Alfred Emilien O’Hara, Comte de Nieuwerkerke (1811-1892) was an influential figure in the arts in France during the reign of Napoleon III becoming ‘dirécteur-général des Musées’ in 1849 and from 1863 serving as ‘surintendant des Beaux-Arts’; he also advised on acquisitions for the Royal collections.
A sculptor, museum director and collector he was a member of a prominent Royalist family of Dutch descent, who became a naturalised Frenchman and the morganatic husband of Princess Mathilde Letitia Wilhelmina Bonaparte.
Son of the Dutch Legitimist officer Charles de Nieuwerkerke (1785, Lyon – 1864, Paris), who returned to Paris with Louis XVIII in 1815 after the Hundred Days, he become a page of Charles X in 1825 and entered the ‘école royale de cavalerie’ at Saumur in 1829. However, as a legitimist, he abandoned his career on Charles X’s fall in July 1830 during the July Revolution.
On 30 June 1832, aged 21, he married count Auguste de Monttessuy’s daughter Thécla (1810–1884) however, the couple quickly separated on grounds of incompatibility of temperaments.
In 1834, during a six-month stay in Italy, he studied ancient art and sculpture and decided to become a sculptor himself on returning to France. Studying under James Pradier (1790-1852) and baron Carlo Marochetti (1805-1867) Nieuwerkerke became a sculptor in the academic tradition. He exhibited at the “Salons” of 1842, 1843, 1846 (a bronze bust of René Descartes), 1847 (6 works including a plaster statue of La Reine Elisabeth la Catholique entrant à Grenade [Queen Elizabeth the Catholic entering Granada], 1849, 1855, 1855, 1857, 1859 (a bust of Princess Murat) and 1861. He also made a statue of Napoleon I on horseback for the town of Lyons (1850-1852, but which was destroyed in 1870-1871), a copy of which was commissioned by the town of La Roche-sur-Yon (1852-1854). In 1852, he also realised busts of the Prince-President, the Princess Mathilde, and the young Eugenie de Guzman Palafox y Portocarrero, which, slightly modified, became the official portrait bust of Empress Eugenie.
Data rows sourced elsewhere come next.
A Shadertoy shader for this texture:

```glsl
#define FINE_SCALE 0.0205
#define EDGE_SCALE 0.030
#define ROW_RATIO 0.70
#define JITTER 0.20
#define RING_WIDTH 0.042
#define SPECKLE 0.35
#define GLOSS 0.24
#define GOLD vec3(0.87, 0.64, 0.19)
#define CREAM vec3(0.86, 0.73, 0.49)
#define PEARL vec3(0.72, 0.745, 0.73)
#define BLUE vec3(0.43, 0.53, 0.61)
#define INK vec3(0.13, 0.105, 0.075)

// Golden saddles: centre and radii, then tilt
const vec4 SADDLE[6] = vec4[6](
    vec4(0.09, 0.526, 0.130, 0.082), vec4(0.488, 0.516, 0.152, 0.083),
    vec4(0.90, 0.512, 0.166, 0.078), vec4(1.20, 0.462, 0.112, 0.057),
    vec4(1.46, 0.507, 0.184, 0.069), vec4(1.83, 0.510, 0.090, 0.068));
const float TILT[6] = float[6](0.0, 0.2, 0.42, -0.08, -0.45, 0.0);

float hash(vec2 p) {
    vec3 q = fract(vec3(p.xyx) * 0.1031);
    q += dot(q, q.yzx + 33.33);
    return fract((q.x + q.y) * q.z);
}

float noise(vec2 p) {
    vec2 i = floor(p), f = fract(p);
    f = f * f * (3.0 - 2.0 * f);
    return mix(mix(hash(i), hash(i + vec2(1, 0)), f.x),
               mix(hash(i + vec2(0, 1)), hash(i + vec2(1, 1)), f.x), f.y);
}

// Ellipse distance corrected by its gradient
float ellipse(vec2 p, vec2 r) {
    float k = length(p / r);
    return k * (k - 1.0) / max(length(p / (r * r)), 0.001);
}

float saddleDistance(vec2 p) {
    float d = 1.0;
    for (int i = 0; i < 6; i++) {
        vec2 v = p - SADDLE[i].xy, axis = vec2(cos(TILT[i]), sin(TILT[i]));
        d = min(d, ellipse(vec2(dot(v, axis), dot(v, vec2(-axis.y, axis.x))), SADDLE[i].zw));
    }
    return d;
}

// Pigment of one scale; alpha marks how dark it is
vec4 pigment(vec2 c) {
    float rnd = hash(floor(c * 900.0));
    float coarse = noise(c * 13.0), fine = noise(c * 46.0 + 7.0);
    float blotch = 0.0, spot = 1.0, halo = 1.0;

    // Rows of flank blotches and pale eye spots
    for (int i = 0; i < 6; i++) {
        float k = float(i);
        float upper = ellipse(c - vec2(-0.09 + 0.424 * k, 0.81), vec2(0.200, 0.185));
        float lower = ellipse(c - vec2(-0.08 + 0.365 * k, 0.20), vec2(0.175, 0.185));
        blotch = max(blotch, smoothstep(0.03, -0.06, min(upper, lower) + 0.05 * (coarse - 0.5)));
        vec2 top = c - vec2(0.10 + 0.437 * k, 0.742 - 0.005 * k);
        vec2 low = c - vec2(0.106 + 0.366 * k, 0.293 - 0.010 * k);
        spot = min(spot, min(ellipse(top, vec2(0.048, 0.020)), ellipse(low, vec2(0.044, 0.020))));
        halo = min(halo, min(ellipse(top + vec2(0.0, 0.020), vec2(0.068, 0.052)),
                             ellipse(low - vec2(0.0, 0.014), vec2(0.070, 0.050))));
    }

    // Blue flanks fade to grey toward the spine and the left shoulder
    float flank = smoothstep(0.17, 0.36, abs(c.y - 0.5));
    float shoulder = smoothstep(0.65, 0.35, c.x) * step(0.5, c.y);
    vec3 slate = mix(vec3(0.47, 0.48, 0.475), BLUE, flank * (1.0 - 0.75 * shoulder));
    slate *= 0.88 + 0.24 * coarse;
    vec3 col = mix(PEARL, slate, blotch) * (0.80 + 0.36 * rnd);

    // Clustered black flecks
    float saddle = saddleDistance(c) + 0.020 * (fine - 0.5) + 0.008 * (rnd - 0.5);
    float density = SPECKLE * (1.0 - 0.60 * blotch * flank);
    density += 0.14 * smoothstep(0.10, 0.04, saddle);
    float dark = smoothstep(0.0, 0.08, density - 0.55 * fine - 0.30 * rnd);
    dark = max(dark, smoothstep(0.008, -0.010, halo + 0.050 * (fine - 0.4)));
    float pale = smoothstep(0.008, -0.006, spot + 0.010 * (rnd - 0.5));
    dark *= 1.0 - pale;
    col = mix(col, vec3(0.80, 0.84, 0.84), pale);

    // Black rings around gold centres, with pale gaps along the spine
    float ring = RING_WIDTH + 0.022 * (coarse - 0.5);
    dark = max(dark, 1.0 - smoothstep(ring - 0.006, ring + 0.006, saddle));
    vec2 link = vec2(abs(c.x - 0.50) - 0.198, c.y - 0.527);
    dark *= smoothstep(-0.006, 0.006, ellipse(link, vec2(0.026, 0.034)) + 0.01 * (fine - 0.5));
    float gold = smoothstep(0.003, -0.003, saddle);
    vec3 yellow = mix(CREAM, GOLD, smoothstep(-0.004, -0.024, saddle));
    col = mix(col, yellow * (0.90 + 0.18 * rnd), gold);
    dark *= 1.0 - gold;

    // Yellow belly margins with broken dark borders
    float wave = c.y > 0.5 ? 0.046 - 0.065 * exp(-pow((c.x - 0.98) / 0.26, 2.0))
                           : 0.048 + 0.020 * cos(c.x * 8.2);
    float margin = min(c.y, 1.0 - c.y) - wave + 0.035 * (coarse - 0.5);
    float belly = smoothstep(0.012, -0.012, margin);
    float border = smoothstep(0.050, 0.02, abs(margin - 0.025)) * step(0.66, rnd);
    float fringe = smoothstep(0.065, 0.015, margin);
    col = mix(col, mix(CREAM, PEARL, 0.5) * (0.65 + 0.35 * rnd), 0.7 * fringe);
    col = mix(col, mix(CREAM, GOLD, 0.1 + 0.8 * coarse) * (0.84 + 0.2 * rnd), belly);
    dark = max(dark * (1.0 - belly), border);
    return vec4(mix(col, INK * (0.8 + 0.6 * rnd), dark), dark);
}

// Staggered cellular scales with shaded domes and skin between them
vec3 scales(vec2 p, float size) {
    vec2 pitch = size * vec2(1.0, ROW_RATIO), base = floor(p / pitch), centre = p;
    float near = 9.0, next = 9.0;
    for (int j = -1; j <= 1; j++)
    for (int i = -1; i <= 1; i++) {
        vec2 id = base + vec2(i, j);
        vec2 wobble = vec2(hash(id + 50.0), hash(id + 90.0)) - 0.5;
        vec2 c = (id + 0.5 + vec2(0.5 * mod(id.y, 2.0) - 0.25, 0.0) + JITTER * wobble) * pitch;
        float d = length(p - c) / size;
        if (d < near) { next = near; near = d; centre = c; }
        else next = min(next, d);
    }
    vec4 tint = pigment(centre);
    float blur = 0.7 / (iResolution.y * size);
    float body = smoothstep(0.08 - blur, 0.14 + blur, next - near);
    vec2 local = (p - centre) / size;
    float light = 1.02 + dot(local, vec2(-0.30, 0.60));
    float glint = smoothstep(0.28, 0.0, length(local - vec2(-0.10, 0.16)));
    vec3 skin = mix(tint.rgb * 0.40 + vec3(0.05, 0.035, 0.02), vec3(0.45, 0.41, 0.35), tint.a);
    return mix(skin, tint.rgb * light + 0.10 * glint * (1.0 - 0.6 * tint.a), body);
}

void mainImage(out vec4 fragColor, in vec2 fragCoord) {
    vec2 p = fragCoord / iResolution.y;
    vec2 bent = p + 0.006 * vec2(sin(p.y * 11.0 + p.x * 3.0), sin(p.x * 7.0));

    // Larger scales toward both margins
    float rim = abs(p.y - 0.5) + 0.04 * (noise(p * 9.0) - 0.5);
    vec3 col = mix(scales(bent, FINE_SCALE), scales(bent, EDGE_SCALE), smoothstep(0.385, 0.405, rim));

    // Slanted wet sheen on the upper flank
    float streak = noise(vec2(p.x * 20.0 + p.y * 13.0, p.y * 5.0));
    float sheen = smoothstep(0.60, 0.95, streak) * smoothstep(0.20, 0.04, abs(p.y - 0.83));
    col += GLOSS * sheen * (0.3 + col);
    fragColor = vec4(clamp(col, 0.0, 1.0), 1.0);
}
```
One of his best-known other works is ‘The battle of the duke of Clarence’, bronze copies of which were cast by Susse Frères from 1839 to 1875 – one copy entered the English royal collection at Osborne House in 1901.
In 1845, during a trip into Italy with Henri de Bourbon, comte de Chambord, he visited the collection of the Russian Prince Anatoly Nikolaievich Demidov, 1st Prince of San Donato and became the lover of Demidov’s wife Princess Mathilde, (niece of Napoleon the future President of the Second Republic, subsequently Emperor of the French), their liaison lasted until August 1869.
An influential man at the centre of artistic and political circles, he was obliged to abandon his own artistic practice due to numerous other appointments: he was made Director General of National Museums in 1849, ‘Intendant des Beaux-Arts’ of the Emperor’s Household in 1853, Honorary Chamberlain of the Emperor in 1859, ‘Surintendent des Beaux-Arts’ in 1863 (a position from the Ancien Régime that was restored for him). He was also elected a free member of the ‘Académie des Beaux-arts’ in 1853, Vice-President (in 1855) and President (in 1856) of the ‘Société des Antiquaires de France’ [, senator (by a decree of 1864), Vice-President (in 1863) and President (in 1865) of the ‘Commission des Monuments historiques’.
After the fall of the imperial regime in 1869 he lost his position as ‘Surintendent des Beaux-Arts’, when the department was replaced by the ‘Ministère des Beaux-Arts’, and the Republican Maurice Richard was nominated as its head. He was then given the more modest role of ‘Surintendent des Musées Impériaux’. When Nieuwerkerke learnt of Napoleon III’s surrender at Sedan on 3 September 1870, he quickly resigned (on 5 September) and managed to escape to England, narrowly escaping being arrested. In London he tried to sell some of the smallest of his objets d’art to the South Kensington Museum. These came from his extraordinary collection of more than 800 historic art objects, in metal and gold, sculptures, ceramics, painted enamel, glass and furniture. His collection also included extraordinary Medieval and Renaissance arms and armour.